** DATA RECORDS follows **
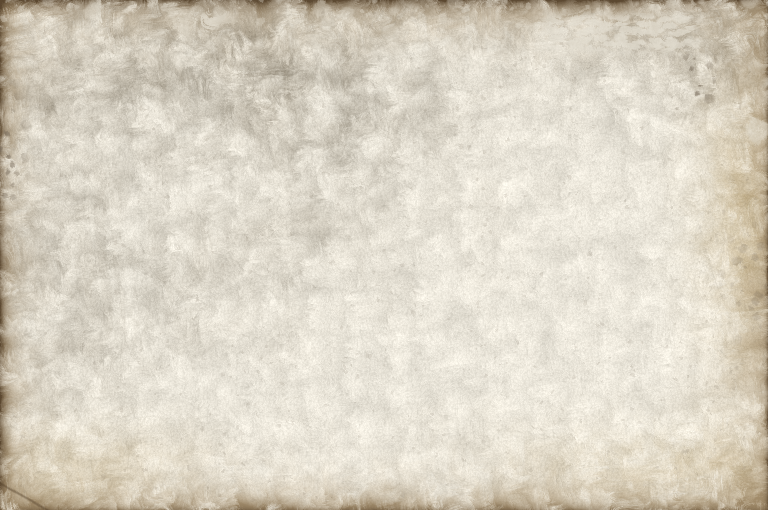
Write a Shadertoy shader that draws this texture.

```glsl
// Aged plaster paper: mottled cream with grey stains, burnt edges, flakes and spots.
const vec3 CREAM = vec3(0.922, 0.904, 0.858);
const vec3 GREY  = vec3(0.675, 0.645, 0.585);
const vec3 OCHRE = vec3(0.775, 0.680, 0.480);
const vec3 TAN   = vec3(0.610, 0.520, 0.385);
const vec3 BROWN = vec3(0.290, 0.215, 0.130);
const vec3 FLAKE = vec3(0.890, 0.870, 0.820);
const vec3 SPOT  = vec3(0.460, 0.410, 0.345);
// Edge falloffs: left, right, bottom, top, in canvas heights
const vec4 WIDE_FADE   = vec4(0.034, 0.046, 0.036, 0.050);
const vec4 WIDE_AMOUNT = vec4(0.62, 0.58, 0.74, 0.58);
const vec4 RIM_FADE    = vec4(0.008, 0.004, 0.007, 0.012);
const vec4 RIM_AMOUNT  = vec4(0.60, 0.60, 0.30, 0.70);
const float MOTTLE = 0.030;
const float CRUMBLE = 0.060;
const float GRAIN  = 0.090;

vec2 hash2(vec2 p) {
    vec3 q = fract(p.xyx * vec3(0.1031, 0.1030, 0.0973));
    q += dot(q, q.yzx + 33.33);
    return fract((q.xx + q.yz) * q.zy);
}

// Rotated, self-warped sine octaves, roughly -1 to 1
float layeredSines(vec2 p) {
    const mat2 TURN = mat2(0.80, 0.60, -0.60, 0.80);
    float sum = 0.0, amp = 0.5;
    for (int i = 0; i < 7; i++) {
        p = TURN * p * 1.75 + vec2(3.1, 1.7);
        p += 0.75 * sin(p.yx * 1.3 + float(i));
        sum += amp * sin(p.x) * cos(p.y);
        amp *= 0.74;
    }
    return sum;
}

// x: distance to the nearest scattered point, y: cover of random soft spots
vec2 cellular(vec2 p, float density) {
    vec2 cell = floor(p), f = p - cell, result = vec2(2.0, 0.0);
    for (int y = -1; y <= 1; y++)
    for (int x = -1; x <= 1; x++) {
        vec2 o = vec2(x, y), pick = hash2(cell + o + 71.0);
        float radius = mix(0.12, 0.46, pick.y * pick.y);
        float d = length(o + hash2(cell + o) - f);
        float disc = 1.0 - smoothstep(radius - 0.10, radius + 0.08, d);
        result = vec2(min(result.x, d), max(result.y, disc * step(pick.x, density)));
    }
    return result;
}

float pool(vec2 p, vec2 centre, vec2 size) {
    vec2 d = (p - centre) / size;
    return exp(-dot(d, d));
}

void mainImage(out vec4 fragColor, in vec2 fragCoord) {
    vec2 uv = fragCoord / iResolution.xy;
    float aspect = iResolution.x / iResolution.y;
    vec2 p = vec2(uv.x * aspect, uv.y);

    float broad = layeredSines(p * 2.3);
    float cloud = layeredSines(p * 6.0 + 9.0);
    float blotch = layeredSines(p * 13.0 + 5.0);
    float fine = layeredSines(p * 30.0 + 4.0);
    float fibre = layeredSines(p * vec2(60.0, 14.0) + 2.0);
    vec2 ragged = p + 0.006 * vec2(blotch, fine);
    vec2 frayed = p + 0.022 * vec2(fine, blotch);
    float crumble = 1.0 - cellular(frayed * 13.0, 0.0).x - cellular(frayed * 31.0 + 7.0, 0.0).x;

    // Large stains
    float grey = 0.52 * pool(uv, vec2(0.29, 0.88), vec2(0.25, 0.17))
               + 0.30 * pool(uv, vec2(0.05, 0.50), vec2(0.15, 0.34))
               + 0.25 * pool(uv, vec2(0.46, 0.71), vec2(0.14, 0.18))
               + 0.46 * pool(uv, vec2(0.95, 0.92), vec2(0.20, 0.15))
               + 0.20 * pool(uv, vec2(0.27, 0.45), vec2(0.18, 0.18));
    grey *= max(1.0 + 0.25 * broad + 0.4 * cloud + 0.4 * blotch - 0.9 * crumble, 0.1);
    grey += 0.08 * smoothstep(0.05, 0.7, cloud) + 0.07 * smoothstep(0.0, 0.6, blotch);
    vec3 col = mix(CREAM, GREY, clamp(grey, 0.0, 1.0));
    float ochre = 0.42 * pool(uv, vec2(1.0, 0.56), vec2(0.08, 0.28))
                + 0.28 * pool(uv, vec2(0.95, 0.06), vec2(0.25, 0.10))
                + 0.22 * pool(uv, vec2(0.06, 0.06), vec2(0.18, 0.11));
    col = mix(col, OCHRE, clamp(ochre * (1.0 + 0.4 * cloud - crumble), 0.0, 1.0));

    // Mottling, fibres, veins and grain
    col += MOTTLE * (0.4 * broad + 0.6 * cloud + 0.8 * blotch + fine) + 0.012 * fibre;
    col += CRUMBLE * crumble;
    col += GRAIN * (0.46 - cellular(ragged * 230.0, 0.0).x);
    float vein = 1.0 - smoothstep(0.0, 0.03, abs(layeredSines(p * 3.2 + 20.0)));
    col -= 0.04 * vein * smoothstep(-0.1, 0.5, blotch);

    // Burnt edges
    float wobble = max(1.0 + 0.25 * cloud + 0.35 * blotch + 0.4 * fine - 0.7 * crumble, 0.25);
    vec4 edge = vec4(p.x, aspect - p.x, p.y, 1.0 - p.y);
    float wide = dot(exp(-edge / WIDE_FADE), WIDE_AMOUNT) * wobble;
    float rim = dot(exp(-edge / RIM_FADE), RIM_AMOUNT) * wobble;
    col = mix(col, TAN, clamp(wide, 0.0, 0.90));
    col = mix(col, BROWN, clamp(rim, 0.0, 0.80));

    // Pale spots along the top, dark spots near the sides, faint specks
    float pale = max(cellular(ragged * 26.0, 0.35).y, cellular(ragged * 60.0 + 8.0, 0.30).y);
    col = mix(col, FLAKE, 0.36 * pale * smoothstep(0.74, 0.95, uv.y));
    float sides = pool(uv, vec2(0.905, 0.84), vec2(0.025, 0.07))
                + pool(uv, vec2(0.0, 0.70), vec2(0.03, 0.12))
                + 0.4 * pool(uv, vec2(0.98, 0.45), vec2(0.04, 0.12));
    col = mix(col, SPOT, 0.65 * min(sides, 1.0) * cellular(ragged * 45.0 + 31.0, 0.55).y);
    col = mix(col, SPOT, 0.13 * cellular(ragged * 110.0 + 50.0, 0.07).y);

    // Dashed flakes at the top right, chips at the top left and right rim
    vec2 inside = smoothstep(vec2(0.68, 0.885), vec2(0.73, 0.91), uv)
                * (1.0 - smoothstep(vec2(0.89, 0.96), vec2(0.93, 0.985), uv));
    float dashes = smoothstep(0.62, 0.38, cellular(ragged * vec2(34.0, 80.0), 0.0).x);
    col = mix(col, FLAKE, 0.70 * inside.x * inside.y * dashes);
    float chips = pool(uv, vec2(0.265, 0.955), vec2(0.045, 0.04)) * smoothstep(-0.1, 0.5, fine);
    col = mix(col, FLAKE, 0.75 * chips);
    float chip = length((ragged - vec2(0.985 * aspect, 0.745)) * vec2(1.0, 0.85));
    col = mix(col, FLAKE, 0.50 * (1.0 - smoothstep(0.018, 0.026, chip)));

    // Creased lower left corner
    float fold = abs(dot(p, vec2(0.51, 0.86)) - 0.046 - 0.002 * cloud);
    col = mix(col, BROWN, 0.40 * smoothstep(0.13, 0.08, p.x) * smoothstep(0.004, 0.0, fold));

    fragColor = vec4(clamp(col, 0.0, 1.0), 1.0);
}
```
** End of DATA RECORDS **
WHAT THE EXERCISE ASKS. The data must be printed exactly, image-free.

WRITTEN RESPONSE.
Write a Shadertoy shader that draws this texture.

```glsl
// Aged plaster paper: mottled cream with grey stains, burnt edges, flakes and spots.
const vec3 CREAM = vec3(0.922, 0.904, 0.858);
const vec3 GREY  = vec3(0.675, 0.645, 0.585);
const vec3 OCHRE = vec3(0.775, 0.680, 0.480);
const vec3 TAN   = vec3(0.610, 0.520, 0.385);
const vec3 BROWN = vec3(0.290, 0.215, 0.130);
const vec3 FLAKE = vec3(0.890, 0.870, 0.820);
const vec3 SPOT  = vec3(0.460, 0.410, 0.345);
// Edge falloffs: left, right, bottom, top, in canvas heights
const vec4 WIDE_FADE   = vec4(0.034, 0.046, 0.036, 0.050);
const vec4 WIDE_AMOUNT = vec4(0.62, 0.58, 0.74, 0.58);
const vec4 RIM_FADE    = vec4(0.008, 0.004, 0.007, 0.012);
const vec4 RIM_AMOUNT  = vec4(0.60, 0.60, 0.30, 0.70);
const float MOTTLE = 0.030;
const float CRUMBLE = 0.060;
const float GRAIN  = 0.090;

vec2 hash2(vec2 p) {
    vec3 q = fract(p.xyx * vec3(0.1031, 0.1030, 0.0973));
    q += dot(q, q.yzx + 33.33);
    return fract((q.xx + q.yz) * q.zy);
}

// Rotated, self-warped sine octaves, roughly -1 to 1
float layeredSines(vec2 p) {
    const mat2 TURN = mat2(0.80, 0.60, -0.60, 0.80);
    float sum = 0.0, amp = 0.5;
    for (int i = 0; i < 7; i++) {
        p = TURN * p * 1.75 + vec2(3.1, 1.7);
        p += 0.75 * sin(p.yx * 1.3 + float(i));
        sum += amp * sin(p.x) * cos(p.y);
        amp *= 0.74;
    }
    return sum;
}

// x: distance to the nearest scattered point, y: cover of random soft spots
vec2 cellular(vec2 p, float density) {
    vec2 cell = floor(p), f = p - cell, result = vec2(2.0, 0.0);
    for (int y = -1; y <= 1; y++)
    for (int x = -1; x <= 1; x++) {
        vec2 o = vec2(x, y), pick = hash2(cell + o + 71.0);
        float radius = mix(0.12, 0.46, pick.y * pick.y);
        float d = length(o + hash2(cell + o) - f);
        float disc = 1.0 - smoothstep(radius - 0.10, radius + 0.08, d);
        result = vec2(min(result.x, d), max(result.y, disc * step(pick.x, density)));
    }
    return result;
}

float pool(vec2 p, vec2 centre, vec2 size) {
    vec2 d = (p - centre) / size;
    return exp(-dot(d, d));
}

void mainImage(out vec4 fragColor, in vec2 fragCoord) {
    vec2 uv = fragCoord / iResolution.xy;
    float aspect = iResolution.x / iResolution.y;
    vec2 p = vec2(uv.x * aspect, uv.y);

    float broad = layeredSines(p * 2.3);
    float cloud = layeredSines(p * 6.0 + 9.0);
    float blotch = layeredSines(p * 13.0 + 5.0);
    float fine = layeredSines(p * 30.0 + 4.0);
    float fibre = layeredSines(p * vec2(60.0, 14.0) + 2.0);
    vec2 ragged = p + 0.006 * vec2(blotch, fine);
    vec2 frayed = p + 0.022 * vec2(fine, blotch);
    float crumble = 1.0 - cellular(frayed * 13.0, 0.0).x - cellular(frayed * 31.0 + 7.0, 0.0).x;

    // Large stains
    float grey = 0.52 * pool(uv, vec2(0.29, 0.88), vec2(0.25, 0.17))
               + 0.30 * pool(uv, vec2(0.05, 0.50), vec2(0.15, 0.34))
               + 0.25 * pool(uv, vec2(0.46, 0.71), vec2(0.14, 0.18))
               + 0.46 * pool(uv, vec2(0.95, 0.92), vec2(0.20, 0.15))
               + 0.20 * pool(uv, vec2(0.27, 0.45), vec2(0.18, 0.18));
    grey *= max(1.0 + 0.25 * broad + 0.4 * cloud + 0.4 * blotch - 0.9 * crumble, 0.1);
    grey += 0.08 * smoothstep(0.05, 0.7, cloud) + 0.07 * smoothstep(0.0, 0.6, blotch);
    vec3 col = mix(CREAM, GREY, clamp(grey, 0.0, 1.0));
    float ochre = 0.42 * pool(uv, vec2(1.0, 0.56), vec2(0.08, 0.28))
                + 0.28 * pool(uv, vec2(0.95, 0.06), vec2(0.25, 0.10))
                + 0.22 * pool(uv, vec2(0.06, 0.06), vec2(0.18, 0.11));
    col = mix(col, OCHRE, clamp(ochre * (1.0 + 0.4 * cloud - crumble), 0.0, 1.0));

    // Mottling, fibres, veins and grain
    col += MOTTLE * (0.4 * broad + 0.6 * cloud + 0.8 * blotch + fine) + 0.012 * fibre;
    col += CRUMBLE * crumble;
    col += GRAIN * (0.46 - cellular(ragged * 230.0, 0.0).x);
    float vein = 1.0 - smoothstep(0.0, 0.03, abs(layeredSines(p * 3.2 + 20.0)));
    col -= 0.04 * vein * smoothstep(-0.1, 0.5, blotch);

    // Burnt edges
    float wobble = max(1.0 + 0.25 * cloud + 0.35 * blotch + 0.4 * fine - 0.7 * crumble, 0.25);
    vec4 edge = vec4(p.x, aspect - p.x, p.y, 1.0 - p.y);
    float wide = dot(exp(-edge / WIDE_FADE), WIDE_AMOUNT) * wobble;
    float rim = dot(exp(-edge / RIM_FADE), RIM_AMOUNT) * wobble;
    col = mix(col, TAN, clamp(wide, 0.0, 0.90));
    col = mix(col, BROWN, clamp(rim, 0.0, 0.80));

    // Pale spots along the top, dark spots near the sides, faint specks
    float pale = max(cellular(ragged * 26.0, 0.35).y, cellular(ragged * 60.0 + 8.0, 0.30).y);
    col = mix(col, FLAKE, 0.36 * pale * smoothstep(0.74, 0.95, uv.y));
    float sides = pool(uv, vec2(0.905, 0.84), vec2(0.025, 0.07))
                + pool(uv, vec2(0.0, 0.70), vec2(0.03, 0.12))
                + 0.4 * pool(uv, vec2(0.98, 0.45), vec2(0.04, 0.12));
    col = mix(col, SPOT, 0.65 * min(sides, 1.0) * cellular(ragged * 45.0 + 31.0, 0.55).y);
    col = mix(col, SPOT, 0.13 * cellular(ragged * 110.0 + 50.0, 0.07).y);

    // Dashed flakes at the top right, chips at the top left and right rim
    vec2 inside = smoothstep(vec2(0.68, 0.885), vec2(0.73, 0.91), uv)
                * (1.0 - smoothstep(vec2(0.89, 0.96), vec2(0.93, 0.985), uv));
    float dashes = smoothstep(0.62, 0.38, cellular(ragged * vec2(34.0, 80.0), 0.0).x);
    col = mix(col, FLAKE, 0.70 * inside.x * inside.y * dashes);
    float chips = pool(uv, vec2(0.265, 0.955), vec2(0.045, 0.04)) * smoothstep(-0.1, 0.5, fine);
    col = mix(col, FLAKE, 0.75 * chips);
    float chip = length((ragged - vec2(0.985 * aspect, 0.745)) * vec2(1.0, 0.85));
    col = mix(col, FLAKE, 0.50 * (1.0 - smoothstep(0.018, 0.026, chip)));

    // Creased lower left corner
    float fold = abs(dot(p, vec2(0.51, 0.86)) - 0.046 - 0.002 * cloud);
    col = mix(col, BROWN, 0.40 * smoothstep(0.13, 0.08, p.x) * smoothstep(0.004, 0.0, fold));

    fragColor = vec4(clamp(col, 0.0, 1.0), 1.0);
}
```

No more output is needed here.